The present edifice, known as the Faraday Building, replaced the old Savings Bank building in Queen Victoria Street. Designed by the architect A. R. Myers for the Office of Works, it was completed in 1933.[1] That same year the international telephone exchange was opened at Faraday. In 1935, an automatic exchange was opened with more than 6,000 working lines. The complex task of switching subscribers over to the new exchange involved 60 engineers working for more than 15 months.

The 1939 extension (right).

The building was extended to the east along Queen Victoria Street (at a lower elevation) in 1938-39. To the north of this extension (on the other side of Knightrider Street), a 'tall windowless concrete shelter [...] called The Citadel'[1] was built in 1942, adjoining the old Savings Bank extension in Carter Lane. Excavated to a depth of thirty feet, this was designed to provide bomb-proof accommodation for the Communications department.[4] The Citadel was re-clad and extended upwards in 1962-64. On the opposite side of Queen Victoria Street, Baynard House was built (1974-79) to provide further accommodation for the exchange.

The buildings north of Knightrider Street (Tanner's Savings Bank extension and the World War II Citadel) were demolished in the early 2000s.

Architecture and streetscape[edit]

The building (left) as seen from the Millennium Bridge.

The building is cream-coloured. It has one-bay chamfered corners on its east side (Godliman Street) which mean the footprint of the building is, at fine level, an irregular hexagon rather than its general form of a slightly tapering rectangle. Its southwestern quarter hosts bays that rise (a further five) to ten storeys, with rectangular turrets and recessed upper storeys. The windows across the western "half" of the building give away its on average lower ceiling height and this section slightly projects from the rest of the main, long, façade (which was added a few years later).

One building is attached, the older № 146 Queen Victoria Street,[5] which matches in colour and has been adapted as a place of Scientology training.

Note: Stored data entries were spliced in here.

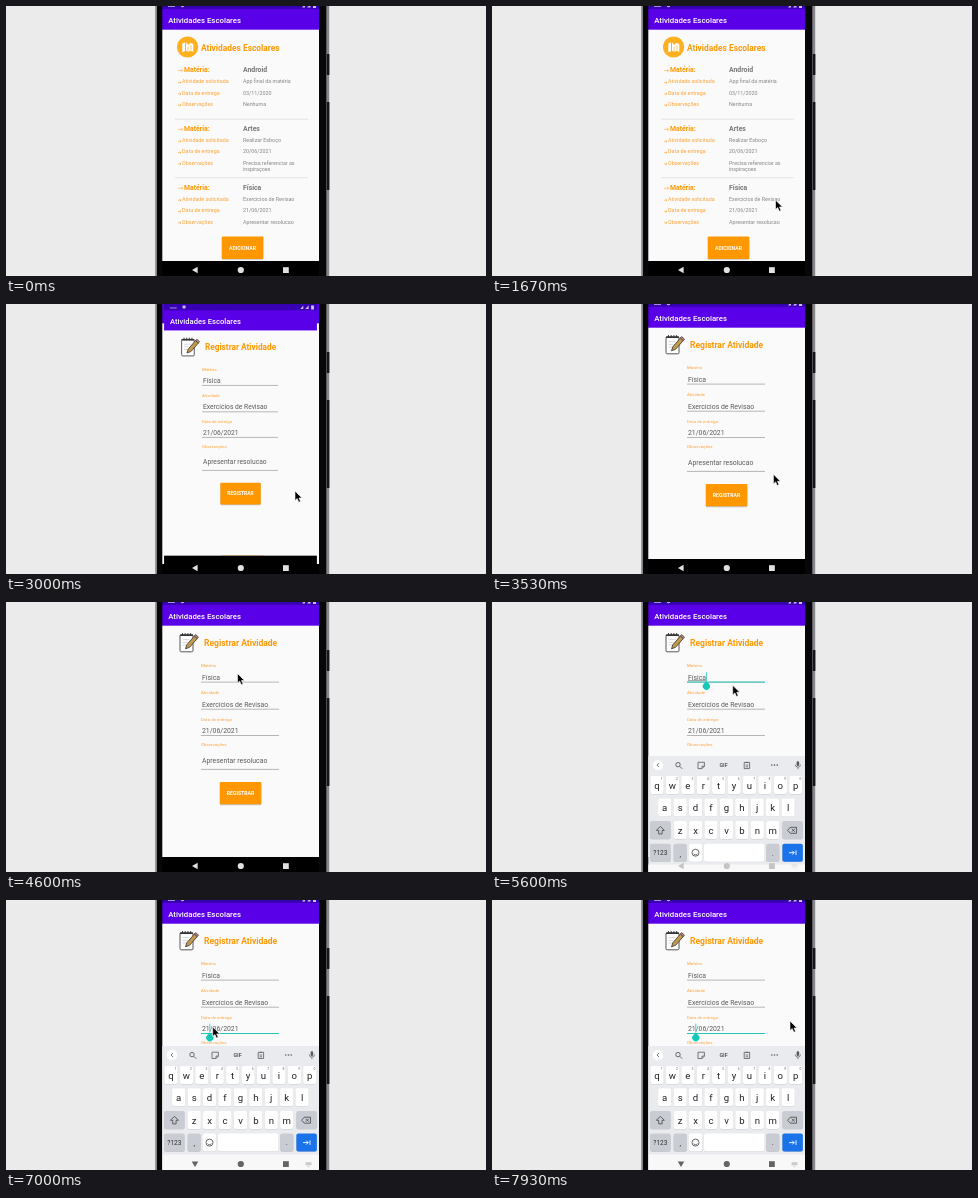
An HTML page for the animation above (8000 ms loop, 480 by 270 pixels).

```html
<!DOCTYPE html>
<html lang="pt">
<head>
<meta charset="utf-8">
<title>Atividades Escolares</title>
<style>
html, body { margin: 0; width: 100%; height: 100%; overflow: hidden; background: #ebebeb; }
svg { display: block; width: 480px; height: 270px; font-family: Roboto, sans-serif; }
</style>
</head>
<body>
<svg id="stage" viewBox="0 0 480 270" xmlns="http://www.w3.org/2000/svg"></svg>
<script>
const LOOP = 8000, ORANGE = '#ff9800', LABEL = '#ffa133', TEAL = '#14c9b6';

// Text is placed by the vertical middle of its capitals.
const text = (x, y, size, str, fill, extra = '') =>
  `<text x="${x}" y="${y + size * .355}" font-size="${size}" fill="${fill}" ${extra}>${str}</text>`;
const rect = (x, y, w, h, fill, extra = '') =>
  `<rect x="${x}" y="${y}" width="${w}" height="${h}" fill="${fill}" ${extra}/>`;
const line = (d, color, w = 1, extra = '') =>
  `<path d="${d}" fill="none" stroke="${color}" stroke-width="${w}" ${extra}/>`;
const group = (id, body) => `<g id="${id}">${body}</g>`;
const bold = 'font-weight="700"', mid = 'text-anchor="middle"';

const windowBase = () =>
  rect(156, -20, 157, 23.5, '#3700b3') +
  rect(156, 3, 157, 21, '#5a00e8') +
  rect(156, 23.7, 157, 231.3, '#fafafa') +
  rect(156, 255, 157, 30, '#000') +
  rect(162, 0, 7, 1, '#fff', 'opacity=".55"') +
  '<circle cx="176.5" cy="-.5" r="1.8" fill="#fff" opacity=".7"/>' +
  '<path d="M296 1.5 299 -2V1.5ZM301 1.5 304.5 -2V1.5ZM307 -2H310V2H307Z" fill="#fff" opacity=".75"/>' +
  text(162.2, 14, 7.8, 'Atividades Escolares', '#fff', 'font-weight="500"');

const button = (x, y, label) =>
  rect(x, y + .7, 41.5, 22.5, '#000', 'rx="1" opacity=".22"') +
  rect(x, y, 41.5, 22.3, ORANGE, 'rx=".8"') +
  text(x + 20.7, y + 11.2, 5.1, label, '#fff', `${bold} ${mid}`);

const arrow = (y, len) =>
  line(`M172 ${y + 1}h${len}m-1.3 -1.2l1.3 1.2l-1.3 1.2`, LABEL, .6);

function task(y, subject, ...values) {
  const labels = ['Atividade solicitada', 'Data de entrega', 'Observações'];
  let out = arrow(y, 4.6) + text(178, y, 6.88, 'Matéria:', ORANGE, bold) +
    text(237, y, 6.88, subject, '#777', bold);
  labels.forEach((label, i) => {
    const rowY = y + 12 + i * 11.3;
    out += arrow(rowY, 3) + text(176, rowY, 5.35, label, LABEL);
    values[i].split('|').forEach((part, n) =>
      out += text(237, rowY + n * 6.3, 5.35, part, '#858585'));
  });
  return out;
}

const list = windowBase() +
  '<circle cx="181.6" cy="41" r="10.6" fill="#ffb01f"/>' +
  '<path d="M176.3 37.5l2.7-1v8.7l-2.7 1zM180 36.3l2.3 2.6 2-2 3 1.2v7.7l-3-1-2 1-2.3-1z" fill="#fff"/>' +
  line('M182 40.5v4.5M185 39v5', '#ffb01f', .7) +
  text(195, 41.7, 8.4, 'Atividades Escolares', ORANGE, bold) +
  task(63.6, 'Android', 'App final da matéria', '03/11/2020', 'Nenhuma') +
  task(122.3, 'Artes', 'Realizar Esboço', '20/06/2021', 'Precisa referenciar as|inspiraçoes') +
  task(181.2, 'Física', 'Exercicios de Revisao', '21/06/2021', 'Apresentar resolucao') +
  line('M169 113.2H302M169 171.7H302', '#dedede', .8) +
  button(215.8, 230.6, 'ADICIONAR');

const field = (label, labelY, value, y, lineY) =>
  text(195, labelY, 4.4, label, LABEL) +
  text(196, y, 6.88, value, '#5c5c5c') +
  line(`M195 ${lineY}H273`, '#999', .7);

// Focused underline, handle and blinking caret.
const focus = (id, x, y) => group(id,
  line(`M195 ${y}H273`, TEAL, .9) +
  line(`M${x} ${y - 9.8}v9`, TEAL, .8, 'class="caret"') +
  `<path class="handle" d="M${x} ${y - .8}l2.6 2.5a3.6 3.6 0 1 1-5.2 0z" fill="${TEAL}"/>`);

const notepad =
  rect(174, 32.8, 13, 17, '#fff', 'rx="1.2" stroke="#444" stroke-width=".9"') +
  line('M174 33.2h13', '#333', 1.5) +
  line('M176.5 31v3M179.2 31v3M181.9 31v3M184.6 31v3', '#333', .9) +
  line('M176.5 37.7h7M176.5 40.4h5M176.5 43h4', '#aaa', .5) +
  '<path d="M179.5 46.8l1.3-4 7.6-8.8 2.9 2.5-7.7 8.8z" fill="#c39a4c" stroke="#333" stroke-width=".8"/>' +
  '<path d="M188.4 34l1.2-1.4 2.9 2.5-1.2 1.4z" fill="#d08a86" stroke="#333" stroke-width=".7"/>';

const form = windowBase() + notepad +
  text(198, 41.2, 8.5, 'Registrar Atividade', ORANGE, bold) +
  field('Matéria', 63.6, 'Física', 75.2, 80.1) +
  field('Atividade', 90.6, 'Exercícios de Revisao', 102.2, 107.2) +
  field('Data de entrega', 117, '21/06/2021', 128.2, 133.5) +
  field('Observações', 142.7, 'Apresentar resolucao', 158.2, 167.4) +
  button(213.8, 180, 'REGISTRAR') +
  group('compose', line('M196 78.6H214', '#666', .6)) +
  focus('focusA', 214.4, 80.1) + focus('focusB', 203.8, 133.5);

const key = (x, y, w, fill = '#fff') =>
  rect(x - w / 2, y - 8.6, w, 18, '#000', 'rx="2" opacity=".14"') +
  rect(x - w / 2, y - 9, w, 18, fill, 'rx="2"');
const letters = (str, x, y) => [...str].map((c, i) =>
  key(x + i * 15.42, y, 13.2) +
  text(x + i * 15.42, y + .5, 9.6, c, '#222', mid)).join('');

const GREY = '#c9ccd2', INK = '#555b61';
const keyboard =
  rect(156, 146, 157, 134, '#e9ebee') +
  rect(156, 254.5, 157, 140, '#f8f8f9') +
  '<circle cx="166" cy="155" r="5.2" fill="#fff"/>' +
  line('M167 153l-2 2 2 2', INK, .8) +
  line('M187.8 156.3l2.4 2.4M188.2 154.6a2.2 2.2 0 1 1-4.4 0a2.2 2.2 0 1 1 4.4 0', INK, .9) +
  line('M206 152.2h6.4v4l-2.3 2.3h-4.1zM210 158.3v-2.2h2.3M207.6 154.4h.1M210.4 154.4h.1', INK, .8) +
  text(231.5, 155, 5.4, 'GIF', INK, `${bold} ${mid}`) +
  line('M252.2 152.3h5.4v6.2h-5.4zM253.7 152.4h2.4M253.6 155h2.6M253.6 156.8h2.6', INK, .8) +
  [279.8, 282.5, 285.2].map(x => `<circle cx="${x}" cy="155" r=".8" fill="${INK}"/>`).join('') +
  rect(304.6, 151.2, 2.6, 4.8, INK, 'rx="1.3"') +
  line('M303.3 154.5a2.6 2.6 0 0 0 5.2 0M305.9 157.3v1.8', INK, .7) +
  letters('qwertyuiop', 165, 175) +
  [...'1234567890'].map((c, i) => text(169.6 + i * 15.42, 169, 3.4, c, '#666', mid)).join('') +
  letters('asdfghjkl', 172.7, 197.3) +
  key(168.4, 220, 20.5, GREY) + letters('zxcvbnm', 188.2, 220) + key(300.6, 220, 20.5, GREY) +
  line('M168.4 216.3l4 4h-2.3v3.6h-3.4v-3.6h-2.3z', '#444', .8) +
  line('M298.3 217.2h6.2v6h-6.2l-2.7-3zM299.8 218.7l3 3m0-3l-3 3', '#444', .8) +
  key(168.4, 242.6, 20.5, GREY) + text(168.4, 242.6, 6.6, '?123', '#333', mid) +
  key(188.2, 242.6, 13.2, GREY) + text(188.2, 243.6, 8, ',', '#333', mid) +
  key(203.6, 242.6, 13.2) +
  line('M207 242.6a3.5 3.5 0 1 1-7 0a3.5 3.5 0 1 1 7 0M201.7 243.6a2 2 0 0 0 3.6 0M202.3 241.3h.1M204.7 241.3h.1', '#444', .8) +
  key(242.2, 242.6, 60.5) +
  key(280.8, 242.6, 13.2, GREY) + text(280.8, 242.6, 8, '.', '#333', mid) +
  key(300.6, 242.6, 20.5, '#1a73e8') +
  line('M297 242.6h5.2m-1.9 -1.9l1.9 1.9l-1.9 1.9M304 240.3v4.6', '#fff', .9);

// Dark body between two lighter metal edges, with the side buttons on the right.
const phone =
  rect(149.2, -20, 174, 310, '#85858a') +
  rect(151, -20, 169.3, 310, '#07070a') +
  rect(320.8, 48, 2.6, 21, '#14161a', 'rx=".6"') +
  rect(320.8, 96, 2.6, 88, '#14161a', 'rx=".6"');

const nav =
  '<path id="back" d="M186 264l5.6-3.3v6.6z"/><circle cx="234.8" cy="264" r="3.1"/>' +
  '<rect x="277" y="261.2" width="5.8" height="5.8"/>' +
  '<path id="switch" d="M299.5 262.3h6v3h-6zM301 266.2h3l-1.5 1.4z" opacity=".3"/>';

stage.innerHTML =
  '<defs><clipPath id="screen"><rect x="156.3" y="-20" width="156.7" height="310"/></clipPath></defs>' +
  rect(0, 0, 480, 270, '#ebebeb') + phone +
  '<g clip-path="url(#screen)">' +
  group('list', list) + group('form', form) + group('keys', keyboard) + group('nav', nav) + '</g>' +
  '<path id="mouse" d="M0 0V9.6L2.2 7.6 3.8 11.2 5.5 10.4 4 7H7z" fill="#000" stroke="#fff" stroke-width=".6"/>';

const el = id => document.getElementById(id);
const ramp = (t, a, b) => Math.min(1, Math.max(0, (t - a) / (b - a)));
const show = (node, on) => node.setAttribute('visibility', on ? 'inherit' : 'hidden');
const zoom = s => `translate(234.5 130) scale(${s}) translate(-234.5 -130)`;

// Mouse stops: time, x, y.
const path = [
  [1180, 311, 272], [1670, 283.5, 194], [1930, 283, 191], [2600, 283, 191], [3000, 289, 187],
  [3330, 289, 187], [4130, 241, 81], [4200, 241, 81], [4600, 231.5, 71.5], [5430, 231.5, 71.5],
  [5600, 240.7, 83.3], [6200, 263.2, 114], [6300, 263.2, 114], [6730, 205, 127], [6960, 205, 127],
  [7470, 298, 121], [LOOP, 298, 121]
];
function mouseAt(t) {
  const i = path.findIndex(p => p[0] > t);
  if (i < 1) return [311, 290];
  const [a, b] = [path[i - 1], path[i]], u = ramp(t, a[0], b[0]), e = u * u * (3 - 2 * u);
  return [1, 2].map(k => a[k] + (b[k] - a[k]) * e);
}

function draw(t) {
  const open = 1 - (1 - ramp(t, 2880, 3280)) ** 4.8;
  el('list').setAttribute('transform', zoom(1 + .05 * open));
  show(el('list'), t < 3280);
  el('form').setAttribute('transform', zoom(.85 + .15 * open));
  el('form').setAttribute('opacity', ramp(t, 2890, 2950));

  const inA = t >= 4870 && t < 6930, inB = t >= 6930;
  show(el('focusA'), inA);
  show(el('focusB'), inB);
  show(el('compose'), t >= 5130 && inA);
  const lit = Math.floor((t - (inB ? 6930 : 5130)) / 500) % 2 === 0;
  document.querySelectorAll('.caret').forEach(c => show(c, lit));
  document.querySelectorAll('.handle').forEach(h => show(h, t >= 5130));

  const slide = 124 * (1 - ramp(t, 5450, 5750)) ** 3.9;
  el('keys').setAttribute('transform', `translate(0 ${slide})`);
  show(el('keys'), t >= 5450);
  const shade = Math.round(225 - 125 * ramp(t, 5540, 5800));
  el('nav').setAttribute('fill', `rgb(${shade},${shade},${shade})`);
  el('back').setAttribute('transform', `rotate(${-90 * ramp(t, 5610, 5850)} 189 264)`);
  show(el('switch'), t >= 5200);

  el('mouse').setAttribute('transform', `translate(${mouseAt(t)})`);
}

const start = performance.now();
function tick(now) {
  draw(Math.max(0, now - start) % LOOP);
  requestAnimationFrame(tick);
}
draw(0);
requestAnimationFrame(tick);
</script>
</body>
</html>
```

The construction of the Faraday Building obscured the riverside view of upper parts of St Paul's Cathedral. This led directly to regulations protecting views to and from the dome from a number of vantage points by restricting the height of new buildings constructed in certain designated areas.[6] The City of London School and another telephone exchange, Baynard House, were built between the riverside and Faraday Building but are restricted in height to just three levels above ground.


  1. ^ a b c d Simon Bradley (ed.), Nikolaus Pevsner, London. 1. The City of London (London: Penguin Books, 1997) p. 343.
  2. ^ "The New Post Office Savings Bank". The London Journal. LXXI (1830): 149–150. 6 March 1880.
  3. ^ Fiftieth Report of the Postmaster General on the Post Office. London: HMSO. 1904. p. 26.
  4. ^ a b "INFORMATION SHEET NO 9: Headquarters of the Post Office" (PDF). Great Britain Philatelic Society. Post Office Archives 1988. Retrieved 25 May 2023.
  5. ^ "Listed building: 146 Queen Victoria Street". Historic England. Retrieved 23 May 2023.
  6. ^ John Schofield, St Paul's Cathedral: Archaeology and History (London and Philadelphia: Oxbow, 2016) pp. 110–111.

51°30′44″N 0°06′01″W / 51.5122°N 0.1002°W / 51.5122; -0.1002